Three businessmen go to New Orleans to skin-dive off an island where their map indicated there was ancient pirate treasure. They are accompanied by a haughty Creole guide and an African-American diviner whose chatter about spirits and spells is worthy of an Oscar. When two of the treasure seekers go off by themselves and never come back, the third man wants to cash in on the life insurance policies the three men took out, each one payable to the other two survivors.

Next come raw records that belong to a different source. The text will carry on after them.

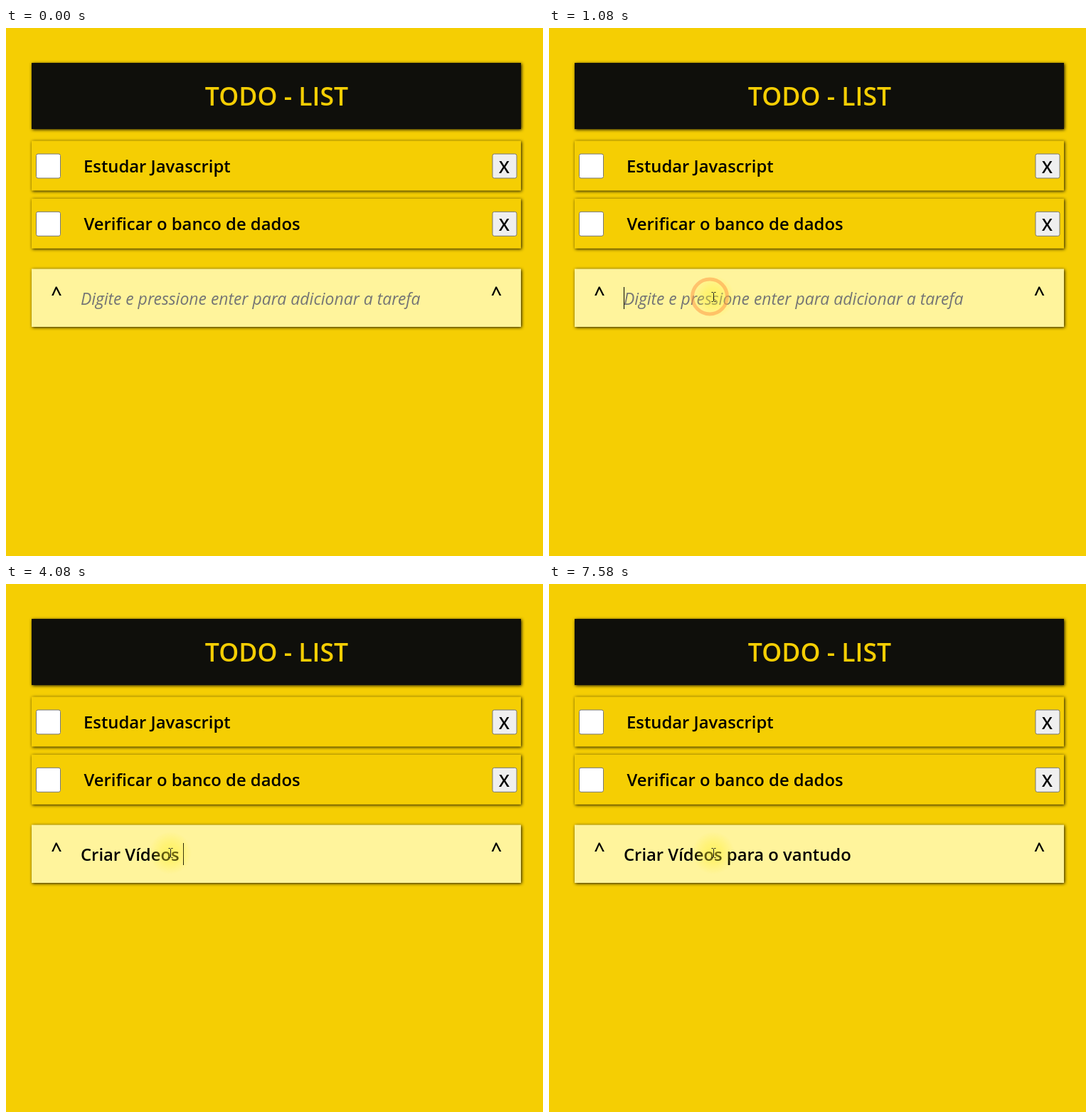
Write an HTML page that moves like this. It is 755x742 px and loops after 8000 ms.

```html
<!DOCTYPE html>
<html lang="pt">
<head>
<meta charset="utf-8">
<title>Todo list</title>
<style>
  html, body { margin: 0; width: 100%; height: 100%; overflow: hidden; background: #f5ce03; }
  svg { display: block; width: 755px; height: 742px; }
  text { font: 600 23.85px "Open Sans", "Noto Sans", sans-serif; white-space: pre; }
  .mid { text-anchor: middle; }
  .panel { filter: drop-shadow(1px 1px 2px rgba(0, 0, 0, .9)); }
  .box { stroke: #767676; }
  #title { font-size: 35.6px; fill: #f5ce03; }
  #hint { font-size: 23px; font-weight: 400; font-style: italic; fill: #757575; }
  .hat { font-size: 27px; }
</style>
</head>
<body>
<svg viewBox="0 0 755 742">
  <defs>
    <radialGradient id="glow">
      <stop offset="0" stop-color="#fff02a" stop-opacity=".5"/>
      <stop offset=".45" stop-color="#fff02a" stop-opacity=".34"/>
      <stop offset="1" stop-color="#fff02a" stop-opacity="0"/>
    </radialGradient>
    <g id="row">
      <rect class="panel" x="36" y="158.5" width="688" height="70" fill="#f5ce03"/>
      <rect class="box" x="42.5" y="177" width="34" height="34" rx="2.5" fill="#fff"/>
      <rect class="box" x="684" y="177" width="34" height="34" rx="2.5" fill="#efefef"/>
      <text class="mid" x="700.5" y="204">X</text>
    </g>
  </defs>
  <rect width="755" height="742" fill="#f5ce03"/>
  <rect class="panel" x="36" y="49" width="688" height="93" fill="#0f0f0b"/>
  <text id="title" class="mid" x="380.5" y="109">TODO - LIST</text>

  <use href="#row"/>
  <text x="109" y="203">Estudar Javascript</text>
  <use href="#row" y="81.3"/>
  <text x="109.5" y="284">Verificar o banco de dados</text>

  <rect class="panel" x="36" y="338.5" width="688" height="81.5" fill="#fff49c"/>
  <text class="hat mid" x="71" y="383">^</text>
  <text class="hat mid" x="689.5" y="383">^</text>
  <text id="hint" x="105" y="389">Digite e pressione enter para adicionar a tarefa</text>
  <text id="typed" x="105" y="389"></text>
  <rect id="caret" y="364" width="1" height="31"/>

  <circle id="halo" r="30" fill="url(#glow)"/>
  <circle id="ring" cx="226" cy="377.5" fill="none" stroke="#ff9c4a" stroke-width="5"/>
  <path id="arrow" d="M0 0V15.5L3.6 12.2L6.2 18L8.6 17L6.1 11.3H11Z" fill="#fff" stroke="#111"/>
  <path id="beam" d="M-3 -6.5H-1L0 -5.5L1 -6.5H3M0 -5.5V5.5M-3 6.5H-1L0 5.5L1 6.5H3" fill="none" stroke="#222"/>
</svg>
<script>
const LOOP = 8000, TICK = 1000 / 12, BLINK = 575, LEFT = 105;
const FOCUS = 750, RING_START = 825, RING_END = 1325;
const TASK = "Criar Vídeos para o vantudo";
const KEYS = [1500, 1750, 1920, 2000, 2170, 2250, 2920, 3500, 3580, 3750, 3830, 4000, 4080, 4250,
  4420, 4500, 4580, 4670, 4920, 5170, 5830, 6080, 6250, 6500, 6580, 6830, 7000];
// Pointer path: time, x, y
const PATH = [[330, 52, 338], [500, 120, 347], [667, 190, 367], [750, 214, 375],
  [917, 226, 377.5], [1000, 226, 377.5], [1083, 231, 378]];

const el = id => document.getElementById(id);
const [hint, typed, caret, halo, ring, arrow, beam] =
  ["hint", "typed", "caret", "halo", "ring", "arrow", "beam"].map(el);
const show = (node, on) => node.setAttribute("visibility", on ? "visible" : "hidden");
const move = (node, x, y) => node.setAttribute("transform", `translate(${x} ${y})`);

function pointerAt(t) {
  const i = PATH.findIndex(p => p[0] > t);
  if (i < 0) return PATH[PATH.length - 1].slice(1);
  if (i === 0) return PATH[0].slice(1);
  const [a, b] = [PATH[i - 1], PATH[i]];
  const k = (t - a[0]) / (b[0] - a[0]);
  return [a[1] + (b[1] - a[1]) * k, a[2] + (b[2] - a[2]) * k];
}

function drawInput(t) {
  const count = KEYS.filter(k => k <= t).length;
  const lastKey = count ? KEYS[count - 1] : FOCUS;
  typed.textContent = TASK.slice(0, count);
  show(hint, count === 0);
  const width = count ? typed.getComputedTextLength() : 0;
  caret.setAttribute("x", Math.floor(LEFT + width));
  show(caret, t >= lastKey && t - lastKey < BLINK);
}

function drawPointer(t) {
  const now = Math.floor((t + 4) / TICK) * TICK;
  const [x, y] = pointerAt(now);
  const visible = now >= 330, overText = y > 356;
  move(halo, x, overText ? y : y + 3);
  move(arrow, x + .5, y + .5);
  move(beam, Math.floor(x) + .5, Math.floor(y));
  show(halo, visible);
  show(arrow, visible && !overText);
  show(beam, visible && overText);

  const grow = Math.min(1, (now - RING_START) / 250);
  const fade = Math.min(1, (RING_END - now) / 240);
  show(ring, grow > 0 && fade > 0);
  ring.setAttribute("r", Math.max(0, 8 + 16.5 * grow));
  ring.setAttribute("stroke-opacity", Math.max(0, .55 * fade));
}

function draw(t) {
  drawInput(t);
  drawPointer(t);
}

const start = performance.now();
function loop(now) {
  draw(Math.max(0, now - start) % LOOP);
  requestAnimationFrame(loop);
}
draw(0);
requestAnimationFrame(loop);
</script>
</body>
</html>
```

Never eager to pay up too hastily, the insurance company sends Milo March to New Orleans to find out what really happened to the two missing men. It is claimed they were accidentally sucked down into quicksand and buried in it forever―a horrible fate. But what if that’s not what happened? Had the survivor killed the two men and disposed of their bodies, either to collect the insurance or get possession of the treasure they found? Had the three men entered into a conspiracy in which two would disappear and the third would collect for all of them? Or could they have stumbled onto some illegal operation on the island, leading to their kidnapping or murder?
Milo is tailed by criminals and G-men, threatened by a nasty little gangster, and wooed by a cultivated Syndicate boss who swears that he abhors violence, and he almost drowns when his tank runs out of oxygen during a skin-diving expedition. An accident? Milo is so busy that he almost gets behind on his drinking, though not on his dates with a gorgeous blonde who takes him sightseeing, and more. It will require a lot of action, smarts, and patience before Milo March discovers that the key to the mystery is hiding in plain sight.
By Kendell Foster Crossen, writing as M.E. Chaber
“Excellent food and color, plus a fine smuggling gimmick—and an ingenuity which makes the title a good deal more than just a cute pun.” ―Anthony Boucher, New York Times Sunday Book Review
“Milo March in New Orleans checking disappearances of two treasure seekers. Lots and lots of technical polish.” —Alan Hunter, Eastern Daily Press (U.K.)
“Contains the toughness and action—and the blonde—that one expects, and there are a few nice clues among the fights and drinks.” —San Francisco Chronicle